This summer the “Arab Spring” seems to be getting hot as hell, even beyond the “war-is-hell” sense. Masses of Egyptians are rallying in Tahrir Square to protest the military’s latest moves; Syria downs a Turkish fighter jet; there are increasing riots in Sudan not related to the secession of the south; and the list goes on. But below the North African countries where the jasmine-tinted winds of change first blew away dictators in Tunisia, Egypt and Libya (with the anti-dictatorial aroma catching on in Yemen and reaching as far east as Bahrain) there is a crisis which is not being covered. The hot topic should be the Sahel, the region that cuts across Africa in a dry zone of perpetual dearth and periodic death.

In a special report on Al Jazeera, it is reported that 15 million people are affected by a severe drought combined with ineffective government assistance programs and decreasing food supply. The report provides a country-by-country breakdown of the problem. Consider the situation in Mali, for example:

Prices of millet and sorghum grain have risen significantly after harvests in 2012 were 25 per cent lower than in 2011. Political instability, following a coup in March 2012 and the breakup of Northern Mali into the self-proclaimed state of Azawad, has further hampered the ability of aid agencies to assess needs and deliver the necessary aid to this landlocked country.

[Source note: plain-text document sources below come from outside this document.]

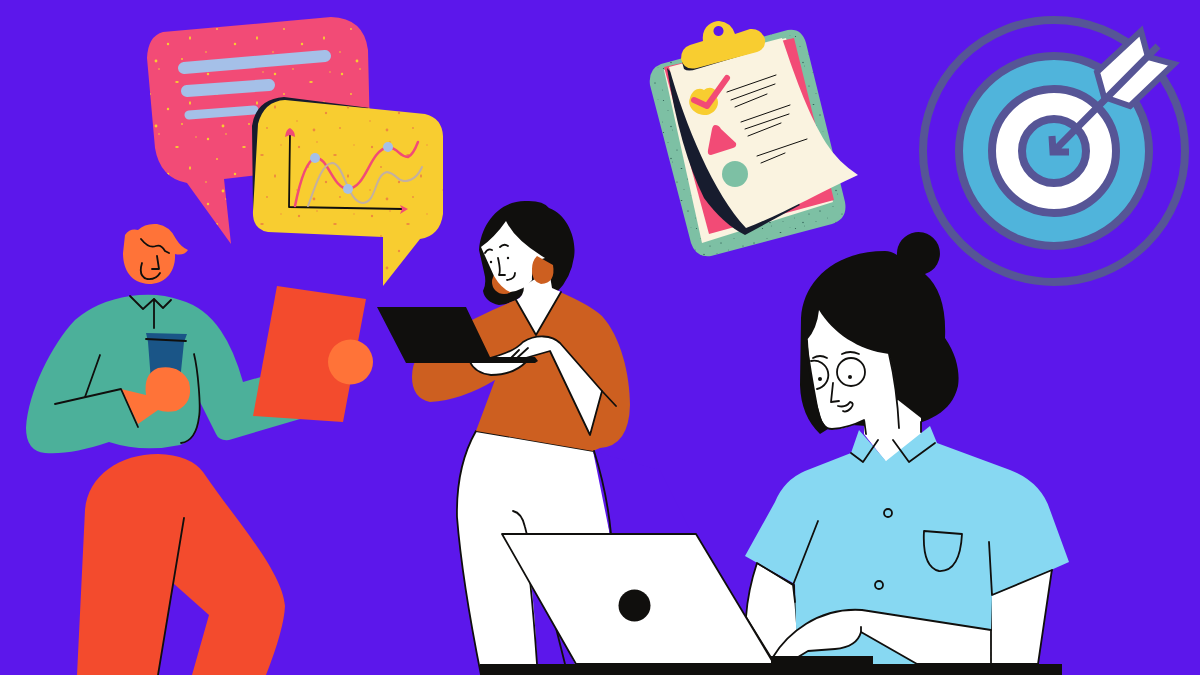
<!DOCTYPE html>
<html lang="en">
<head>
<meta charset="utf-8">
<title>Team planning illustration</title>
<style>
:root {
  --violet: #5c17eb; --ink: #100f0d; --white: #fff; --pink: #f24b76; --yellow: #f8cd30;
  --sky: #a5c0e8; --mint: #7dc0a4; --paper: #faf3e0; --navy: #171c2e;
  --target: #50b4db; --ring: #565596; --jade: #4cb09a; --orange: #ff7338;
  --red: #f34b2d; --cup: #1a5587; --rust: #cd5f20; --shirt: #87d8f2;
}
html, body { margin: 0; height: 100%; overflow: hidden; background: var(--violet); }
svg { display: block; width: 1200px; height: 675px; }
.violet { fill: var(--violet); } .ink { fill: var(--ink); } .white { fill: var(--white); }
.pink { fill: var(--pink); } .yellow { fill: var(--yellow); } .mint { fill: var(--mint); }
.paper { fill: var(--paper); } .navy { fill: var(--navy); } .jade { fill: var(--jade); }
.orange { fill: var(--orange); } .red { fill: var(--red); } .cup { fill: var(--cup); }
.rust { fill: var(--rust); } .shirt { fill: var(--shirt); } .sky { fill: var(--sky); }
.outlined { stroke: var(--ink); stroke-width: 1.8; stroke-linejoin: round; }
.line { fill: none; stroke: var(--ink); stroke-width: 1.8; stroke-linecap: round; stroke-linejoin: round; }
.thin { stroke-width: 1; }
.text-bars { stroke: var(--sky); stroke-linecap: round; fill: none; }
.curve-pink { fill: none; stroke: var(--pink); stroke-width: 2.5; stroke-linecap: round; }
.curve-grey { fill: none; stroke: #c4b0a0; stroke-width: 2; stroke-linecap: round; }
.ring { stroke: var(--ring); stroke-width: 8; }
</style>
</head>
<body>
<svg viewBox="0 0 1200 675" role="img" aria-label="Three colleagues planning with a chart, a checklist and a target">
  <defs>
    <g id="specks">
      <circle cx="7" cy="9" r="1.2"/><circle cx="25" cy="4" r="0.8"/><ellipse cx="43" cy="17" rx="1.8" ry="1"/>
      <circle cx="16" cy="29" r="0.9"/><ellipse cx="56" cy="38" rx="1" ry="1.7"/><circle cx="34" cy="44" r="1.2"/>
      <circle cx="5" cy="52" r="0.8"/><circle cx="62" cy="7" r="0.7"/><circle cx="48" cy="59" r="0.9"/><circle cx="22" cy="61" r="1.4"/>
    </g>
    <pattern id="yellow-specks" width="67" height="65" patternUnits="userSpaceOnUse"><use href="#specks" fill="#f8cd30"/></pattern>
    <pattern id="pink-specks" width="73" height="69" patternUnits="userSpaceOnUse"><use href="#specks" fill="#ee8a3e"/></pattern>
    <pattern id="dark-specks" width="33" height="32" patternUnits="userSpaceOnUse"><use href="#specks" transform="scale(.5)" fill="#2d5a51"/></pattern>
    <path id="message-shape" d="M163 32L331 17Q364 18 368 50L370 135Q368 160 345 165L224 179L231 244L187 183Q160 178 155 148L147 58Q148 36 163 32Z"/>
    <path id="chart-shape" d="M285 100L425 114Q442 118 443 136V214Q440 236 420 239L383 286V237L268 232Q252 229 253 211L258 124Q264 101 285 100Z"/>
    <path id="board-shape" d="M661 64L784 31Q801 26 806 43L845 202Q848 219 832 224L711 256Q696 258 691 243L650 85Q648 69 661 64Z"/>
  </defs>

  <rect class="violet" width="1200" height="675"/>

  <g id="message-bubble">
    <use href="#message-shape" class="pink"/>
    <use href="#message-shape" fill="url(#yellow-specks)"/>
    <g class="text-bars">
      <path stroke-width="12" d="M184 68L325 56M187 91L269 85"/>
      <path stroke-width="9" d="M189 115L254 110"/>
    </g>
  </g>

  <g id="chart-bubble">
    <path class="navy" d="M253 211L252 126Q256 99 284 97L370 108L300 120Z"/>
    <use href="#chart-shape" class="yellow"/>
    <use href="#chart-shape" fill="url(#pink-specks)"/>
    <path class="line" stroke-width="1.5" d="M290 134L289 207L403 209"/>
    <path class="pink" d="M285 137Q286 129 290 128Q295 131 295 137L290 135ZM400 205L408 209L400 214L402 209Z"/>
    <path class="curve-pink" d="M295 206C300 181 306 161 315 158C328 156 332 188 348 189C367 187 369 151 388 147C400 149 398 156 408 157Q413 155 418 142"/>
    <path class="curve-grey" d="M308 206C316 184 322 164 332 163C344 163 347 202 363 203C377 202 374 175 387 172C398 174 395 180 404 181Q416 181 422 167"/>
    <g class="sky"><circle cx="315" cy="158" r="5"/><circle cx="348" cy="189" r="5"/><circle cx="388" cy="147" r="5"/></g>
  </g>

  <g id="checklist">
    <use href="#board-shape" class="mint"/>
    <use href="#board-shape" fill="url(#dark-specks)"/>
    <path class="paper" d="M664 70L786 38L833 202L702 243Z"/>
    <path class="pink" d="M664 67L794 38L834 200L709 234Z"/>
    <path class="navy" d="M667 68Q680 150 704 198Q723 224 745 235L800 205Z"/>
    <path class="paper" d="M669 67L782 38C797 83 810 117 826 143Q838 162 858 175C815 195 778 216 746 228C714 194 685 125 669 67Z"/>
    <path class="navy" d="M682 62L684 69Q688 72 697 69L757 51L762 44Z"/>
    <path class="yellow" fill-rule="evenodd" d="M690 45L703 41C701 27 712 21 719 21Q731 22 735 34L750 29Q761 28 765 39Q766 49 757 52L697 68Q684 71 681 59Q681 48 690 45ZM718 26A5 5 0 1 0 719 36A5 5 0 1 0 718 26Z"/>
    <path class="yellow" d="M704 90C711 84 720 91 717 98C721 107 712 116 704 115C693 114 687 105 690 98C692 90 699 87 704 90Z"/>
    <path d="M694 100L707 106L727 78" fill="none" stroke="var(--pink)" stroke-width="6" stroke-linecap="round" stroke-linejoin="round"/>
    <path class="pink" d="M715 125Q719 125 721 129L736 143Q737 147 733 148L711 155Q707 155 708 150L712 129Q713 125 715 125Z"/>
    <circle class="mint" cx="735" cy="174" r="13"/>
    <path class="line thin" d="M727 92L776 75M731 100L775 84M735 107L767 94M741 122L790 105M745 129L789 114M748 136L781 123M757 156L807 139M761 163L785 153"/>
  </g>

  <g id="target">
    <circle class="ring" cx="1054" cy="151" r="131" fill="none"/>
    <circle class="ring" cx="1054" cy="151" r="95" fill="var(--target)"/>
    <circle class="ring white" cx="1054" cy="151" r="62"/>
    <circle class="ring" cx="1054" cy="151" r="32" fill="var(--target)"/>
    <path class="white" stroke="var(--ring)" stroke-width="6" d="M1104 97L1097 72L1141 31L1148 57L1174 64L1130 106Z"/>
    <path fill="none" stroke="var(--ring)" stroke-width="7" d="M1158 46L1054 151M1052 136L1053 152L1069 152"/>
  </g>

  <g id="man-with-coffee">
    <path class="red" d="M77 675L85 510C88 475 120 454 158 454Q190 455 203 472C234 518 282 570 285 606Q284 629 266 675H192L209 615L173 583L158 675Z"/>
    <path class="line" d="M184 518L158 675"/>
    <path class="jade" d="M130 296Q158 292 180 300Q205 307 221 331Q234 350 243 382L268 375L300 419L229 440Q219 441 216 434L200 402Q201 437 180 445Q143 453 109 442Q71 455 45 453Q26 451 26 428C28 392 52 344 75 320Q97 301 130 296Z"/>
    <path class="line" d="M130 296L143 309L154 299L163 308L171 300M154 299V328M100 355L85 397M194 354C198 370 201 407 199 417Q196 441 181 443"/>
    <path class="cup" d="M146 333L187 334L184 342L180 381H151L148 342Z"/>
    <path class="line" d="M146 339L186 341"/>
    <path class="orange" d="M121 389L146 395Q143 374 158 368Q180 364 189 382Q194 403 176 411Q165 413 158 410L138 424Z"/>
    <path class="line" d="M55 404L121 389L138 427"/>
    <path class="red" d="M277 286L366 299L343 422L253 416Z"/>
    <circle class="orange" cx="350.500" cy="362" r="22.500"/>
    <path class="orange" d="M125 235Q130 228 138 230Q145 223 157 224Q170 226 176 239Q181 247 188 250Q184 256 175 254C176 273 164 284 149 284C131 283 123 270 123 253Z"/>
    <path class="line" d="M141 239Q149 249 156 246Q161 244 165 251L169 253M157 256L159 269H152M142 263Q138 276 147 279Q156 280 160 273"/>
  </g>

  <g id="woman-with-laptop">
    <path class="white outlined" d="M476 431L594 451Q607 495 613 555L575 675H481Q462 580 457 517Q456 466 476 431Z"/>
    <path class="line" d="M513 511Q522 513 525 527L532 555"/>
    <path class="ink" d="M479 250C481 224 499 201 525 201Q543 200 549 208C567 214 577 239 574 257Q571 278 557 292L526 290Q519 303 499 305Q485 302 483 291Q487 283 484 272Z"/>
    <path class="rust" d="M516 300L560 292Q590 305 602 316C621 337 630 375 630 405Q629 446 600 448L593 451L476 431L495 380Q462 400 430 402Q412 398 412 377Q412 354 433 341Q480 314 516 300Z"/>
    <path class="white" d="M524 286Q524 297 516 300L536 335L561 292L552 288L549 270Z"/>
    <path class="line" d="M516 300L536 335L561 292"/>
    <circle class="rust" cx="504" cy="282" r="12"/>
    <path class="white" d="M481 247Q495 237 506 221Q515 240 545 258Q531 261 532 280Q525 290 510 292Q501 288 494 276Z"/>
    <path class="rust" d="M537 256L553 265Q556 283 541 284Q531 281 532 269Q532 261 537 256Z"/>
    <path class="line" d="M485 253Q488 248 492 250M500 247Q504 243 508 246M498 258Q501 271 499 275H505M507 280Q515 279 515 273"/>
    <circle class="ink" cx="491" cy="262" r="1.200"/><circle class="ink" cx="508" cy="258" r="1.200"/>
    <path class="white outlined" d="M470 362Q475 373 491 375Q513 375 526 362Z"/>
    <path class="white outlined" d="M490 358Q514 352 523 342C536 334 552 335 560 343L602 391L590 435L550 351L515 361Z"/>
    <path class="ink" d="M377 307H466L490 357H535L538 361L535 363H406Z"/>
    <path class="line" d="M509 360L519 350M517 358L528 348M602 391L616 406"/>
  </g>

  <g id="seated-woman">
    <path class="white" d="M533 560L554 600L566 675H536Z"/>
    <path class="violet" d="M530 575L575 664H537Q535 610 530 575ZM593 451L614 555L700 550L660 470Z"/>
    <path class="line" d="M530 580Q534 620 537 664M554 620L565 664M594 451Q607 492 611 534"/>
    <path class="ink" d="M801 318C803 281 835 251 885 251Q891 251 897 255A21.500 21.500 0 1 1 925 274Q947 293 945 338C957 355 960 373 958 386C952 413 927 423 898 428L836 424L820 434Q801 416 800 385Z"/>
    <path class="white" d="M864 418L898 400L921 418V436L886 462L864 434Z"/>
    <path class="line" d="M864 419L866 434M921 422V432"/>
    <path class="white" d="M807 340Q817 329 819 310C833 333 858 350 889 354Q896 378 899 428L864 420Q843 431 829 429Q821 424 818 407Q811 370 807 340Z"/>
    <g class="line">
      <path d="M807 340Q809 383 819 414Q822 429 832 429Q848 428 864 420M889 354Q897 388 899 428"/>
      <path d="M813 358Q820 354 827 358M842 354Q850 350 859 354M811 361A14 14 0 1 1 817 389M833 383L831 402L839 401M838 406Q846 408 850 402Q855 403 851 408Q846 413 843 411"/>
      <circle cx="851" cy="372" r="14"/>
    </g>
    <circle class="ink" cx="820" cy="379" r="2"/><circle class="ink" cx="850" cy="377" r="2"/>
    <path class="white outlined" d="M757 563Q748 590 746 617L775 664H800L794 585ZM991 594L1052 569L1038 664H915L930 618L991 630Z"/>
    <path class="shirt" d="M859 430L886 461L930 426L937 443L1010 470Q1041 482 1050 510L1069 562L992 596L991 630V664H797L795 584L745 556L775 502Q784 480 805 471L851 453Z"/>
    <path class="white" d="M870 433L893 440L886 461Z"/>
    <g class="line">
      <path d="M851 453L863 462L878 440M893 440L909 462L935 443M818 521L793 585L795 602M757 563L793 585M989 542L992 595L1052 570M924 531L962 534Q960 572 939 571Q922 567 924 531Z"/>
      <circle cx="888" cy="513" r="4"/><circle cx="879" cy="585" r="4"/>
    </g>
    <path class="white outlined" d="M773 657C787 634 818 607 862 610L991 630V664H917L861 632Q857 647 835 649L808 651Q798 657 790 662Z"/>
    <path class="line" d="M861 627V632"/>
    <path class="white outlined" d="M502 534H696L774 664H576Z"/>
    <circle class="ink" cx="634.500" cy="605.500" r="16"/>
    <rect class="ink" x="771" y="656" width="102" height="10"/>
    <rect class="ink" x="480" y="664" width="582" height="11"/>
  </g>
</svg>
</body>
</html>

The UN Office for Coordination of Humanitarian Affairs (OCHA) reported that more than a million children face acute malnutrition, with as many as 146,000 people displaced into Niger, Burkina Faso and Mauritania, under deteriorating circumstances.
People affected: 3-4million.

The Sahel drought stretches from Mauritania on the Atlantic ocean westward to Chad, affecting seven countries directly. But neighboring countries feel the effect, especially with the recent increase in refugees. Here the problem is not pure politics, but political instability combined with inhospitable weather and a basic worldwide indifference to the plight of the millions of people living here. With the Euro crisis dominating economic news and austerity the mantra for the developed countries of the 21st century, help is not likely to be on the way soon. Christian missionaries spend their millions on saving what they consider lost souls, as though dead bodies do not trump such an abstract goal.

The lesson that most pundits take from the “Arab Spring” is that people everywhere want to be “free.” Of course, no one is ever free of the economic systems that with political power dominate us all, some systems to greater extents than others. But the greatest freedom, or at least the most basic, must be the freedom to survive. This is a freedom denied to millions facing the ongoing drought in the Sahel. We are not talking about people too lazy to work or illegal aliens, but people trapped in a combined ecological and political incendiary. God, no matter how you style your deity, seems preoccupied with other parts of this vast galactic expanse and we mere mortals are all trapped in our indifference. The question is not “Am I my brother’s keeper?” but why we are not even weepers for our brothers and sisters in the Sahel.

Daniel Martin Varisco